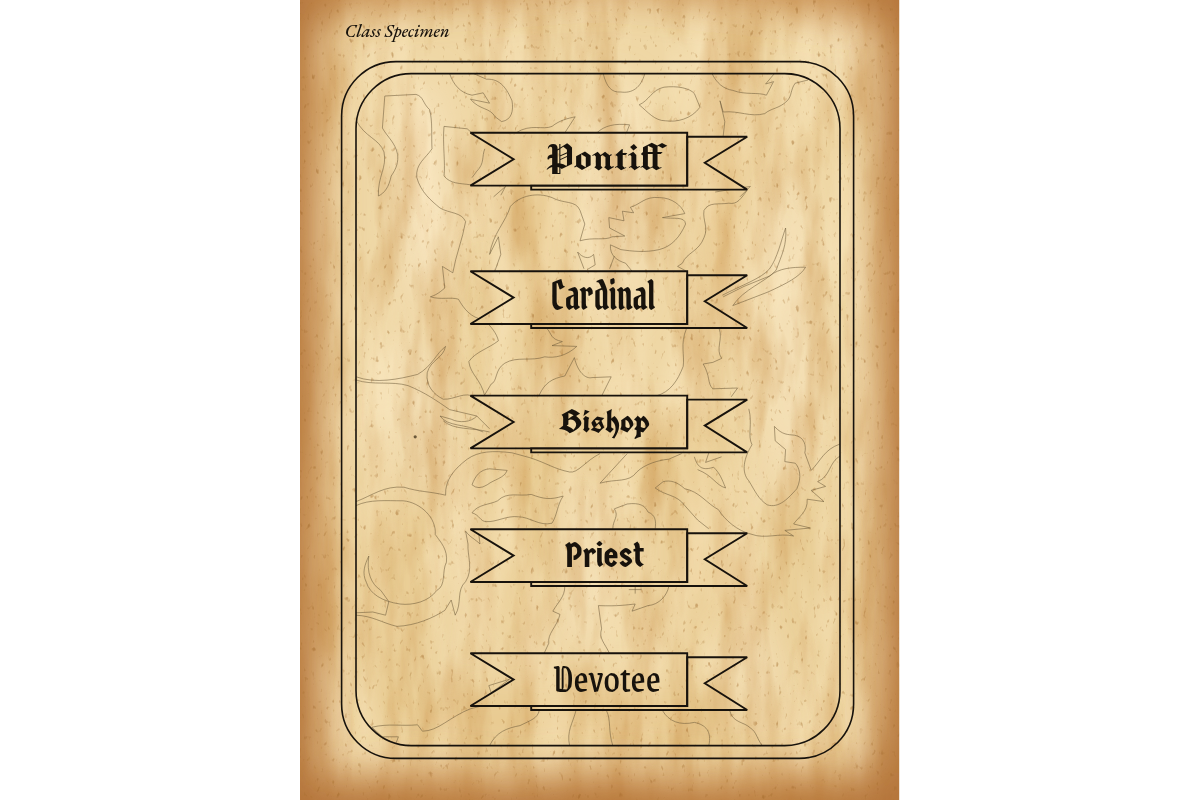
<!DOCTYPE html>
<html lang="en">
<head>
<meta charset="utf-8">
<title>Class Specimen</title>
<link rel="stylesheet" href="https://fonts.googleapis.com/css2?family=EB+Garamond:ital,wght@1,500&amp;family=Germania+One&amp;family=Grenze+Gotisch:wght@400&amp;family=Manufacturing+Consent&amp;family=Pirata+One&amp;family=UnifrakturCook:wght@700&amp;display=swap">
<style>
:root {
  --ground: #ffffff;
  --ink: #17120c;
  --hairline: #6b583a;
  --parchment: #efd7a5;
  --parchment-light: #f8e6c2;
  --parchment-tan: #dfb976;
  --scorch: #c08040;
  --scorch-deep: #a9662b;
}
html, body { margin: 0; width: 1200px; height: 800px; overflow: hidden; background: var(--ground); }
.sheet { display: block; width: 1200px; height: 800px; }
.frame { fill: none; stroke: var(--ink); stroke-width: 2; }
.contours { fill: none; stroke: var(--hairline); stroke-width: .8; stroke-opacity: .85; stroke-linejoin: round; }
.ribbon { fill: none; stroke: var(--ink); stroke-width: 2.4; stroke-linejoin: miter; stroke-miterlimit: 3; }
.heading { font: italic 500 23px "EB Garamond", serif; fill: var(--ink); }
.rank { fill: var(--ink); }
.pontiff { font: 400 52px "Manufacturing Consent", "UnifrakturMaguntia", serif; }
.cardinal { font: 400 50px "Pirata One", serif; }
.bishop { font: 700 40px "UnifrakturCook", serif; }
.priest { font: 400 42px "Germania One", sans-serif; }
.devotee { font: 400 52px "Grenze Gotisch", serif; }
</style>
</head>
<body>
<svg class="sheet" viewBox="0 0 1500 1000" role="main" aria-label="Class Specimen">
  <defs>
    <clipPath id="page-edge"><rect x="375" y="0" width="749" height="1000"/></clipPath>
    <clipPath id="inner-panel"><rect x="445" y="92" width="605" height="840" rx="69"/></clipPath>
    <filter id="soft" x="-60%" y="-60%" width="220%" height="220%"><feGaussianBlur stdDeviation="22"/></filter>
    <filter id="burn" filterUnits="userSpaceOnUse" x="275" y="-100" width="950" height="1200"><feGaussianBlur stdDeviation="24"/></filter>
    <filter id="grain" filterUnits="userSpaceOnUse" x="375" y="0" width="749" height="1000" color-interpolation-filters="sRGB">
      <feTurbulence type="fractalNoise" baseFrequency=".028 .006" numOctaves="4" seed="11"/>
      <feColorMatrix values="0 0 0 0 .75  0 0 0 0 .5  0 0 0 0 .2  2.2 0 0 0 -.9"/>
    </filter>
    <filter id="highlights" filterUnits="userSpaceOnUse" x="375" y="0" width="749" height="1000" color-interpolation-filters="sRGB">
      <feTurbulence type="fractalNoise" baseFrequency=".02 .005" numOctaves="3" seed="37"/>
      <feColorMatrix values="0 0 0 0 1  0 0 0 0 .94  0 0 0 0 .8  0 2.4 0 0 -1"/>
    </filter>
    <filter id="flecks" filterUnits="userSpaceOnUse" x="375" y="0" width="749" height="1000" color-interpolation-filters="sRGB">
      <feTurbulence type="fractalNoise" baseFrequency=".19 .11" numOctaves="2" seed="5"/>
      <feColorMatrix values="0 0 0 0 .6  0 0 0 0 .38  0 0 0 0 .13  5 0 0 0 -3.35"/>
    </filter>
    <path id="ribbon-front" d="M588 166H859V232H588L642 199Z"/>
    <path id="ribbon-tail" d="M859 171H934L881 203.500L934 237H664V232H859Z"/>
    <g id="ribbon"><use href="#ribbon-tail"/><use href="#ribbon-front"/></g>
    <mask id="behind-ribbons" maskUnits="userSpaceOnUse" x="375" y="0" width="749" height="1000">
      <rect x="375" width="749" height="1000" fill="#fff"/>
      <g fill="#000">
        <use href="#ribbon"/><use href="#ribbon" y="173"/><use href="#ribbon" y="328.500"/><use href="#ribbon" y="495.500"/><use href="#ribbon" y="650.500"/>
      </g>
    </mask>
  </defs>

  <g id="parchment" clip-path="url(#page-edge)">
    <rect x="375" width="749" height="1000" fill="var(--parchment)"/>
    <g filter="url(#soft)" fill="var(--parchment-tan)">
      <ellipse cx="675" cy="290" rx="26" ry="170" opacity=".5"/>
      <ellipse cx="600" cy="430" rx="28" ry="130" opacity=".3"/>
      <ellipse cx="905" cy="260" rx="35" ry="150" opacity=".45"/>
      <ellipse cx="780" cy="560" rx="150" ry="45" opacity=".35"/>
      <ellipse cx="650" cy="680" rx="45" ry="130" opacity=".35"/>
      <ellipse cx="870" cy="690" rx="36" ry="150" opacity=".4"/>
      <ellipse cx="490" cy="720" rx="50" ry="180" opacity=".35"/>
      <ellipse cx="1010" cy="720" rx="40" ry="150" opacity=".3"/>
      <ellipse cx="740" cy="900" rx="290" ry="45" opacity=".4"/>
    </g>
    <g filter="url(#soft)" fill="var(--parchment-light)">
      <ellipse cx="530" cy="240" rx="34" ry="150" opacity=".7"/>
      <ellipse cx="770" cy="250" rx="38" ry="150" opacity=".6"/>
      <ellipse cx="985" cy="420" rx="38" ry="210" opacity=".6"/>
      <ellipse cx="520" cy="520" rx="45" ry="110" opacity=".5"/>
      <ellipse cx="730" cy="700" rx="26" ry="120" opacity=".6"/>
      <ellipse cx="940" cy="850" rx="36" ry="70" opacity=".5"/>
      <ellipse cx="1066" cy="60" rx="26" ry="80" opacity=".7"/>
    </g>
    <rect x="375" width="749" height="1000" filter="url(#grain)" opacity=".42"/>
    <rect x="375" width="749" height="1000" filter="url(#highlights)" opacity=".45"/>
    <g filter="url(#burn)">
      <path d="M330-50H1170V1050H330ZM402 16V972L520 962L640 974L750 960L880 972L1000 960L1092 968L1102 700L1096 400L1100 30L960 8L750-12L560 2Z" fill="var(--scorch)" fill-rule="evenodd" opacity=".85"/>
      <path d="M340-40L440-20L385 60L382 300L390 480L378 640L392 860L400 980L560 996L700 986L900 998L1080 984L1112 880L1106 690L1118 420L1108 160L1114 40L1060-30L1200-60V1060H310V-60Z" fill="var(--scorch-deep)" opacity=".6"/>
    </g>
    <rect x="375" width="749" height="1000" filter="url(#flecks)" opacity=".4"/>
    <circle cx="519" cy="546" r="2" fill="var(--hairline)"/>
  </g>

  <g id="map-contours" clip-path="url(#inner-panel)">
    <g class="contours" mask="url(#behind-ribbons)">
      <path d="M562 92C567 106 575 116 590 119L604 116L612 129L588 124C600 138 612 134 619 146L627 152C640 150 642 138 640 126C634 112 626 98 608 99L592 92"/>
      <path d="M754 92C758 108 764 116 776 115C790 117 801 110 806 92"/>
      <path d="M799 131C811 126 815 112 830 109C846 107 862 110 868 117L875 134C864 149 846 153 832 151C818 151 810 140 799 131Z"/>
      <path d="M890 92C896 104 904 111 916 113C932 119 948 115 958 119L967 102L957 105L968 92M1010 100L994 104C988 112 990 120 984 126C974 136 964 135 956 142C938 147 924 138 904 140L900 126L906 152L904 170"/>
      <path d="M445 150C456 172 474 173 480 190C484 210 472 220 473 245C481 241 486 234 489 220C496 210 498 202 497 193C494 178 484 171 478 160L481 120L520 118C530 121 528 129 537 137C541 152 539 170 540 186C532 198 519 205 521 222C526 240 539 251 550 260C562 267 577 265 582 277C578 300 570 318 566 341L553 333L556 360C548 367 544 369 538 371C550 375 564 371 573 374C580 386 588 397 605 400C614 408 621 417 623 426C610 436 594 440 586 452C588 468 601 474 606 495"/>
      <path d="M592 168L584 161L555 158C553 180 557 205 555 220C563 230 575 229 588 231M606 186C602 196 606 204 596 214L590 222M617 246L632 233L626 244"/>
      <path d="M645 166C664 154 678 163 690 158C700 150 710 148 719 146L706 166M746 166C756 157 768 154 787 156L783 166"/>
      <path d="M612 318C616 292 632 278 638 258C650 244 672 240 690 247C704 255 720 250 725 263L731 280L725 301C742 296 756 301 765 296L781 295L762 285L761 272L780 276L778 264L792 266L788 259C800 256 806 245 824 247C840 247 852 257 856 267L828 272C842 274 856 270 857 280C850 296 840 308 824 312C806 316 790 314 776 312L763 306C762 320 772 326 782 329L790 339M612 318L623 296L626 318L616 346M722 315C728 322 736 325 742 318L744 331L734 337M722 315L730 336M768 320L762 336"/>
      <path d="M934 238C926 248 922 256 911 254C898 256 886 252 880 263C878 276 886 284 880 297C874 314 858 316 853 329L847 333L858 339M894 240L938 233L925 246"/>
      <path d="M903 369C926 357 952 348 962 336C972 322 976 302 982 285C984 306 977 319 970 338C956 353 930 361 916 382L960 365C982 355 1000 346 1007 334C990 334 974 335 962 345L930 358L904 371"/>
      <path d="M684 411C690 418 688 424 703 427L690 432L721 433C708 445 693 448 681 446C664 452 646 445 631 454C618 462 622 477 614 480L605 495"/>
      <path d="M674 494C681 478 691 473 706 470L718 447C722 465 732 474 740 472L764 471C760 479 756 487 752 495"/>
      <path d="M858 411C850 430 856 444 854 458C847 476 838 490 820 495M899 411C904 424 894 436 902 448L891 453L879 455C888 470 884 479 891 486L922 485L914 496"/>
      <path d="M445 471C470 480 498 474 522 468C540 458 545 442 557 433C554 448 538 450 534 466C532 482 542 493 554 499C568 500 582 488 594 497M445 475C466 482 490 476 510 482C532 491 546 501 562 512L596 520C589 528 574 529 564 524L550 520C560 534 580 529 604 540M554 526C568 538 588 534 612 540M596 520L612 536"/>
      <path d="M445 627C466 619 480 607 505 609C524 615 536 614 557 619C556 600 568 586 584 574C598 564 616 563 640 566L662 572C684 579 692 586 712 590C722 592 732 576 750 567M750 604L784 567M750 604C770 598 786 604 796 590C806 580 824 575 836 574L852 567"/>
      <path d="M590 606C594 595 600 587 612 586L634 588C630 598 618 599 609 606Q598 613 590 606Z"/>
      <path d="M590 641C598 630 612 631 622 626C634 614 648 621 664 618C680 624 688 625 704 620C696 632 697 643 690 654C674 658 662 646 648 646C634 644 620 653 608 652C600 652 600 644 590 641Z"/>
      <path d="M766 661C766 650 774 646 768 636L784 630C800 628 806 632 810 640C820 644 820 652 819 661"/>
      <path d="M868 571C872 586 880 588 892 584C900 592 902 598 907 610C894 606 892 595 872 587M886 566L882 578L902 571"/>
      <path d="M936 511C941 530 934 544 940 556C930 572 926 590 936 601C944 614 948 624 959 631C974 636 986 622 996 611C1003 596 999 584 994 579L981 577L982 562L969 551L968 533C978 544 985 543 993 544C1006 546 1008 558 1006 566L1014 588C1026 576 1030 562 1050 555"/>
      <path d="M1050 570C1036 578 1038 596 1022 602L1032 608L1014 613L1030 627L1009 624C1010 640 998 646 992 655L1013 660L981 663L992 670C974 666 956 674 940 668C922 664 906 650 898 637C884 630 874 614 856 611C846 602 838 600 829 602L819 610C832 620 846 618 856 632L872 650L886 661"/>
      <path d="M445 632C462 624 482 626 504 626C526 628 546 648 544 668C551 678 560 687 558 703C552 714 558 732 546 738C536 752 516 757 500 755C478 752 462 742 458 728C452 716 456 706 461 695C458 716 464 730 476 738L486 752L482 769L466 765L445 766M445 769C466 770 476 778 496 783C520 782 542 772 556 763L564 750L569 769C578 754 570 738 582 727C592 712 584 694 585 680L582 664C588 672 594 674 600 680L598 664"/>
      <path d="M706 733C706 746 698 752 691 764L700 768C696 784 684 792 686 804L680 817M748 757C772 758 784 756 794 755L790 764L810 757C824 756 834 744 836 733M748 757L752 786C748 798 756 804 762 817M786 737H802M794 733V742"/>
      <path d="M611 857L637 849L614 866Z"/>
      <path d="M465 909C486 904 502 908 522 906L528 914C548 914 562 896 588 886L600 883M465 909L478 921L498 921L495 929L480 924L462 918"/>
      <path d="M612 932C620 915 634 910 650 907C664 900 672 898 674 888M720 888C716 904 708 914 712 932M758 888C764 900 760 914 766 932M828 888C836 902 850 907 868 903C882 906 890 914 886 932M912 888C916 904 930 902 938 910C946 915 946 924 953 932"/>
    </g>
  </g>

  <g id="double-frame">
    <rect class="frame" x="427" y="77" width="640" height="871" rx="68"/>
    <rect class="frame" x="445" y="92" width="605" height="840" rx="69"/>
  </g>

  <text class="heading" x="431" y="46" textLength="131" lengthAdjust="spacingAndGlyphs">Class Specimen</text>

  <g id="rank-ribbons" class="ribbon">
    <use href="#ribbon"/>
    <use href="#ribbon" y="173"/>
    <use href="#ribbon" y="328.500"/>
    <use href="#ribbon" y="495.500"/>
    <use href="#ribbon" y="650.500"/>
  </g>

  <g id="rank-names">
    <text class="rank pontiff" x="681" y="213" textLength="147" lengthAdjust="spacingAndGlyphs">Pontiff</text>
    <text class="rank cardinal" x="688" y="388" textLength="131" lengthAdjust="spacingAndGlyphs">Cardinal</text>
    <text class="rank bishop" x="698" y="541" textLength="114" lengthAdjust="spacingAndGlyphs">Bishop</text>
    <text class="rank priest" x="706" y="709" textLength="100" lengthAdjust="spacingAndGlyphs">Priest</text>
    <text class="rank devotee" x="691" y="865" textLength="135" lengthAdjust="spacingAndGlyphs">Devotee</text>
  </g>
</svg>
</body>
</html>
※ ※ ※
WORK TO COMPLETE: In the entries above, locate every line with the word "userSpaceOnUse" and copy it.

WORKED SOLUTION:
    <filter id="burn" filterUnits="userSpaceOnUse" x="275" y="-100" width="950" height="1200"><feGaussianBlur stdDeviation="24"/></filter>
    <filter id="grain" filterUnits="userSpaceOnUse" x="375" y="0" width="749" height="1000" color-interpolation-filters="sRGB">
    <filter id="highlights" filterUnits="userSpaceOnUse" x="375" y="0" width="749" height="1000" color-interpolation-filters="sRGB">
    <filter id="flecks" filterUnits="userSpaceOnUse" x="375" y="0" width="749" height="1000" color-interpolation-filters="sRGB">
    <mask id="behind-ribbons" maskUnits="userSpaceOnUse" x="375" y="0" width="749" height="1000">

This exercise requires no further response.